▶ _Data to examine_
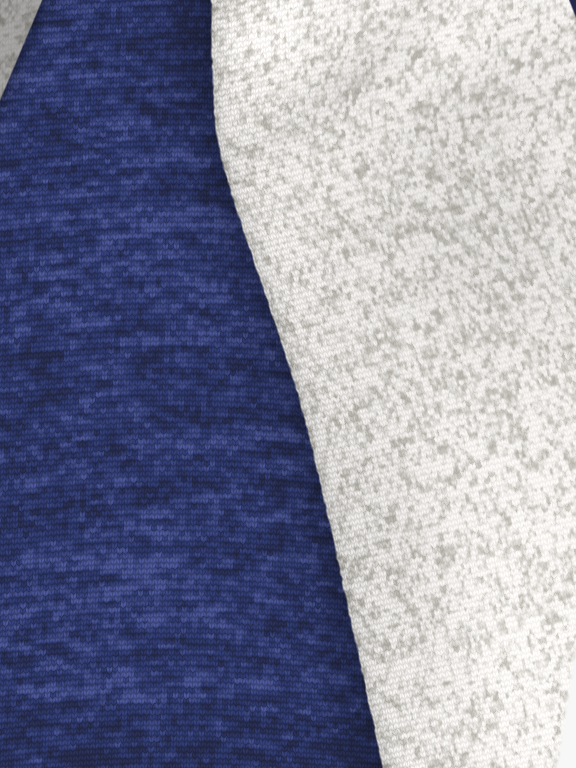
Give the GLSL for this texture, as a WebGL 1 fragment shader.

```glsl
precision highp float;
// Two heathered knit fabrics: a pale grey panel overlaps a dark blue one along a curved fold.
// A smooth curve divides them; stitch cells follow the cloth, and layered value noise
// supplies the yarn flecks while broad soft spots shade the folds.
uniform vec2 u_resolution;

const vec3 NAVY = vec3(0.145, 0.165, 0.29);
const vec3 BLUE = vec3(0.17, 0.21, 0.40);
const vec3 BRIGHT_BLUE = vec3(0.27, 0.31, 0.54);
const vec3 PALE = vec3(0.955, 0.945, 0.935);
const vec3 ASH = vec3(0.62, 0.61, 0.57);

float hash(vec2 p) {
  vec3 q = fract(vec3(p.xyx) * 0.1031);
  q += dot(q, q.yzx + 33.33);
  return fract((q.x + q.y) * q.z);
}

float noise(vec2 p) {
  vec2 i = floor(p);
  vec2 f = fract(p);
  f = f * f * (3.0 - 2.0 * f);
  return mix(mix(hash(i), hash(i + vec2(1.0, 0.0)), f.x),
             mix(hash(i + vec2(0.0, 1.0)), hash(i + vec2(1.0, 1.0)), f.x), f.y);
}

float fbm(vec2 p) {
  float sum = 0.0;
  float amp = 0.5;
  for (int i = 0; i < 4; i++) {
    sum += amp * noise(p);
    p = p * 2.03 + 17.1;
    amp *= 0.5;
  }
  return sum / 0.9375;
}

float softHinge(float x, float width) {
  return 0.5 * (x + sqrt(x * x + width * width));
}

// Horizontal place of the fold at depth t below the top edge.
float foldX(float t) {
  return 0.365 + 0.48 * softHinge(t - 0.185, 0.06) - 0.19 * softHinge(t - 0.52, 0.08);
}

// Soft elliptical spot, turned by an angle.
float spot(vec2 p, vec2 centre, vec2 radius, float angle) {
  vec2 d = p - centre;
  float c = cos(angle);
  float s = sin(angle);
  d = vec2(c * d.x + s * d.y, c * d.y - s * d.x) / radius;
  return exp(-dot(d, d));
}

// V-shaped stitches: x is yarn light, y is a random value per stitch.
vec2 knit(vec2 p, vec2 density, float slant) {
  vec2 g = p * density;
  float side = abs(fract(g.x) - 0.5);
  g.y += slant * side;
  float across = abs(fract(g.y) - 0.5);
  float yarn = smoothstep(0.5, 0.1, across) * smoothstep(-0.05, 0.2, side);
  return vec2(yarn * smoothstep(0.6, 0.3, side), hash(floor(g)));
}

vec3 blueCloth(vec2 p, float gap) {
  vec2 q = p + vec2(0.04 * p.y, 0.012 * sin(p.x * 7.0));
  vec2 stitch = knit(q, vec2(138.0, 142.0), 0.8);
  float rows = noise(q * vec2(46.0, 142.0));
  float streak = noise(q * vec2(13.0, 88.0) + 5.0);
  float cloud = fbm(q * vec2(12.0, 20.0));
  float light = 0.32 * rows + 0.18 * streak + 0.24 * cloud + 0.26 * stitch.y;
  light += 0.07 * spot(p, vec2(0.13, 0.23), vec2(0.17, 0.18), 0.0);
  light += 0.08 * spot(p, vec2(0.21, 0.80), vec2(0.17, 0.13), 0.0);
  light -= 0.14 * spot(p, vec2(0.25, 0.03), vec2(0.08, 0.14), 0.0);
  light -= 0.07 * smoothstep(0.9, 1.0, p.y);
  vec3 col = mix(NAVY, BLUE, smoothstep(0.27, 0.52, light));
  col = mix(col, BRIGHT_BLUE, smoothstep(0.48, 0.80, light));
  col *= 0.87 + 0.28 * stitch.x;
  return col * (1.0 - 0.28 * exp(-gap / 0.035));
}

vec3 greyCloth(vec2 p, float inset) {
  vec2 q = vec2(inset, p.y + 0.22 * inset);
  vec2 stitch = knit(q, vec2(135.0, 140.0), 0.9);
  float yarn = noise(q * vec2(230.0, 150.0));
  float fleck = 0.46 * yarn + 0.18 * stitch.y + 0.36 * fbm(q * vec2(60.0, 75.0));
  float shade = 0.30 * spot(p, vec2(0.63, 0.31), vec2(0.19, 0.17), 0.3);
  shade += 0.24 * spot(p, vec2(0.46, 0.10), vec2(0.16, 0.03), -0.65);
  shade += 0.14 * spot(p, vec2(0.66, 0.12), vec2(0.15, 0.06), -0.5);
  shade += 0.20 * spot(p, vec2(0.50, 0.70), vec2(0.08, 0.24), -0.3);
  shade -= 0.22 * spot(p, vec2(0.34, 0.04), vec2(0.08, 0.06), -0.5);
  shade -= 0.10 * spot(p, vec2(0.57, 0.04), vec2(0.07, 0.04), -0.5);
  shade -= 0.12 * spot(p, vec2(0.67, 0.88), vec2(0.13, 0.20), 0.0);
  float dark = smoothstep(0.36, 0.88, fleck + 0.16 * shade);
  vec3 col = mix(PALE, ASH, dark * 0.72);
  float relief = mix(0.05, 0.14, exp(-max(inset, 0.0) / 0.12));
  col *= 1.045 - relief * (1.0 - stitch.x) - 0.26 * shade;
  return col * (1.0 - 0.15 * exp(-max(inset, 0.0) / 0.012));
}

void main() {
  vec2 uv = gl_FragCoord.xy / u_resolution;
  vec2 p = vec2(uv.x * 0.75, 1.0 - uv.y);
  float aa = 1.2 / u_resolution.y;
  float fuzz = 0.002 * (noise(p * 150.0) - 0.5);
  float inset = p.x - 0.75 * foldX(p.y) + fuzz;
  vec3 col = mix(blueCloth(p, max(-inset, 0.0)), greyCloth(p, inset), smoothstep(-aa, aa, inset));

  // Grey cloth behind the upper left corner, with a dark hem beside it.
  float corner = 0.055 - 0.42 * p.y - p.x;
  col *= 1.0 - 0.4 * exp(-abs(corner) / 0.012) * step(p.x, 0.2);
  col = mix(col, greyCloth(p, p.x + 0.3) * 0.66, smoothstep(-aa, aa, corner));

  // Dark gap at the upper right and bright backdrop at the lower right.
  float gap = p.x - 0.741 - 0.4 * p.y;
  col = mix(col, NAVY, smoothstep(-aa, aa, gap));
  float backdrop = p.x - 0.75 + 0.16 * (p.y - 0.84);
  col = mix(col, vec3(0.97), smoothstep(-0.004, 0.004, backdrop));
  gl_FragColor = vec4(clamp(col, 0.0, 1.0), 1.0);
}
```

▶ _Your task_
Retype every record as it stands. None of the pictures should appear.

▶ _Task result_
Give the GLSL for this texture, as a WebGL 1 fragment shader.

```glsl
precision highp float;
// Two heathered knit fabrics: a pale grey panel overlaps a dark blue one along a curved fold.
// A smooth curve divides them; stitch cells follow the cloth, and layered value noise
// supplies the yarn flecks while broad soft spots shade the folds.
uniform vec2 u_resolution;

const vec3 NAVY = vec3(0.145, 0.165, 0.29);
const vec3 BLUE = vec3(0.17, 0.21, 0.40);
const vec3 BRIGHT_BLUE = vec3(0.27, 0.31, 0.54);
const vec3 PALE = vec3(0.955, 0.945, 0.935);
const vec3 ASH = vec3(0.62, 0.61, 0.57);

float hash(vec2 p) {
  vec3 q = fract(vec3(p.xyx) * 0.1031);
  q += dot(q, q.yzx + 33.33);
  return fract((q.x + q.y) * q.z);
}

float noise(vec2 p) {
  vec2 i = floor(p);
  vec2 f = fract(p);
  f = f * f * (3.0 - 2.0 * f);
  return mix(mix(hash(i), hash(i + vec2(1.0, 0.0)), f.x),
             mix(hash(i + vec2(0.0, 1.0)), hash(i + vec2(1.0, 1.0)), f.x), f.y);
}

float fbm(vec2 p) {
  float sum = 0.0;
  float amp = 0.5;
  for (int i = 0; i < 4; i++) {
    sum += amp * noise(p);
    p = p * 2.03 + 17.1;
    amp *= 0.5;
  }
  return sum / 0.9375;
}

float softHinge(float x, float width) {
  return 0.5 * (x + sqrt(x * x + width * width));
}

// Horizontal place of the fold at depth t below the top edge.
float foldX(float t) {
  return 0.365 + 0.48 * softHinge(t - 0.185, 0.06) - 0.19 * softHinge(t - 0.52, 0.08);
}

// Soft elliptical spot, turned by an angle.
float spot(vec2 p, vec2 centre, vec2 radius, float angle) {
  vec2 d = p - centre;
  float c = cos(angle);
  float s = sin(angle);
  d = vec2(c * d.x + s * d.y, c * d.y - s * d.x) / radius;
  return exp(-dot(d, d));
}

// V-shaped stitches: x is yarn light, y is a random value per stitch.
vec2 knit(vec2 p, vec2 density, float slant) {
  vec2 g = p * density;
  float side = abs(fract(g.x) - 0.5);
  g.y += slant * side;
  float across = abs(fract(g.y) - 0.5);
  float yarn = smoothstep(0.5, 0.1, across) * smoothstep(-0.05, 0.2, side);
  return vec2(yarn * smoothstep(0.6, 0.3, side), hash(floor(g)));
}

vec3 blueCloth(vec2 p, float gap) {
  vec2 q = p + vec2(0.04 * p.y, 0.012 * sin(p.x * 7.0));
  vec2 stitch = knit(q, vec2(138.0, 142.0), 0.8);
  float rows = noise(q * vec2(46.0, 142.0));
  float streak = noise(q * vec2(13.0, 88.0) + 5.0);
  float cloud = fbm(q * vec2(12.0, 20.0));
  float light = 0.32 * rows + 0.18 * streak + 0.24 * cloud + 0.26 * stitch.y;
  light += 0.07 * spot(p, vec2(0.13, 0.23), vec2(0.17, 0.18), 0.0);
  light += 0.08 * spot(p, vec2(0.21, 0.80), vec2(0.17, 0.13), 0.0);
  light -= 0.14 * spot(p, vec2(0.25, 0.03), vec2(0.08, 0.14), 0.0);
  light -= 0.07 * smoothstep(0.9, 1.0, p.y);
  vec3 col = mix(NAVY, BLUE, smoothstep(0.27, 0.52, light));
  col = mix(col, BRIGHT_BLUE, smoothstep(0.48, 0.80, light));
  col *= 0.87 + 0.28 * stitch.x;
  return col * (1.0 - 0.28 * exp(-gap / 0.035));
}

vec3 greyCloth(vec2 p, float inset) {
  vec2 q = vec2(inset, p.y + 0.22 * inset);
  vec2 stitch = knit(q, vec2(135.0, 140.0), 0.9);
  float yarn = noise(q * vec2(230.0, 150.0));
  float fleck = 0.46 * yarn + 0.18 * stitch.y + 0.36 * fbm(q * vec2(60.0, 75.0));
  float shade = 0.30 * spot(p, vec2(0.63, 0.31), vec2(0.19, 0.17), 0.3);
  shade += 0.24 * spot(p, vec2(0.46, 0.10), vec2(0.16, 0.03), -0.65);
  shade += 0.14 * spot(p, vec2(0.66, 0.12), vec2(0.15, 0.06), -0.5);
  shade += 0.20 * spot(p, vec2(0.50, 0.70), vec2(0.08, 0.24), -0.3);
  shade -= 0.22 * spot(p, vec2(0.34, 0.04), vec2(0.08, 0.06), -0.5);
  shade -= 0.10 * spot(p, vec2(0.57, 0.04), vec2(0.07, 0.04), -0.5);
  shade -= 0.12 * spot(p, vec2(0.67, 0.88), vec2(0.13, 0.20), 0.0);
  float dark = smoothstep(0.36, 0.88, fleck + 0.16 * shade);
  vec3 col = mix(PALE, ASH, dark * 0.72);
  float relief = mix(0.05, 0.14, exp(-max(inset, 0.0) / 0.12));
  col *= 1.045 - relief * (1.0 - stitch.x) - 0.26 * shade;
  return col * (1.0 - 0.15 * exp(-max(inset, 0.0) / 0.012));
}

void main() {
  vec2 uv = gl_FragCoord.xy / u_resolution;
  vec2 p = vec2(uv.x * 0.75, 1.0 - uv.y);
  float aa = 1.2 / u_resolution.y;
  float fuzz = 0.002 * (noise(p * 150.0) - 0.5);
  float inset = p.x - 0.75 * foldX(p.y) + fuzz;
  vec3 col = mix(blueCloth(p, max(-inset, 0.0)), greyCloth(p, inset), smoothstep(-aa, aa, inset));

  // Grey cloth behind the upper left corner, with a dark hem beside it.
  float corner = 0.055 - 0.42 * p.y - p.x;
  col *= 1.0 - 0.4 * exp(-abs(corner) / 0.012) * step(p.x, 0.2);
  col = mix(col, greyCloth(p, p.x + 0.3) * 0.66, smoothstep(-aa, aa, corner));

  // Dark gap at the upper right and bright backdrop at the lower right.
  float gap = p.x - 0.741 - 0.4 * p.y;
  col = mix(col, NAVY, smoothstep(-aa, aa, gap));
  float backdrop = p.x - 0.75 + 0.16 * (p.y - 0.84);
  col = mix(col, vec3(0.97), smoothstep(-0.004, 0.004, backdrop));
  gl_FragColor = vec4(clamp(col, 0.0, 1.0), 1.0);
}
```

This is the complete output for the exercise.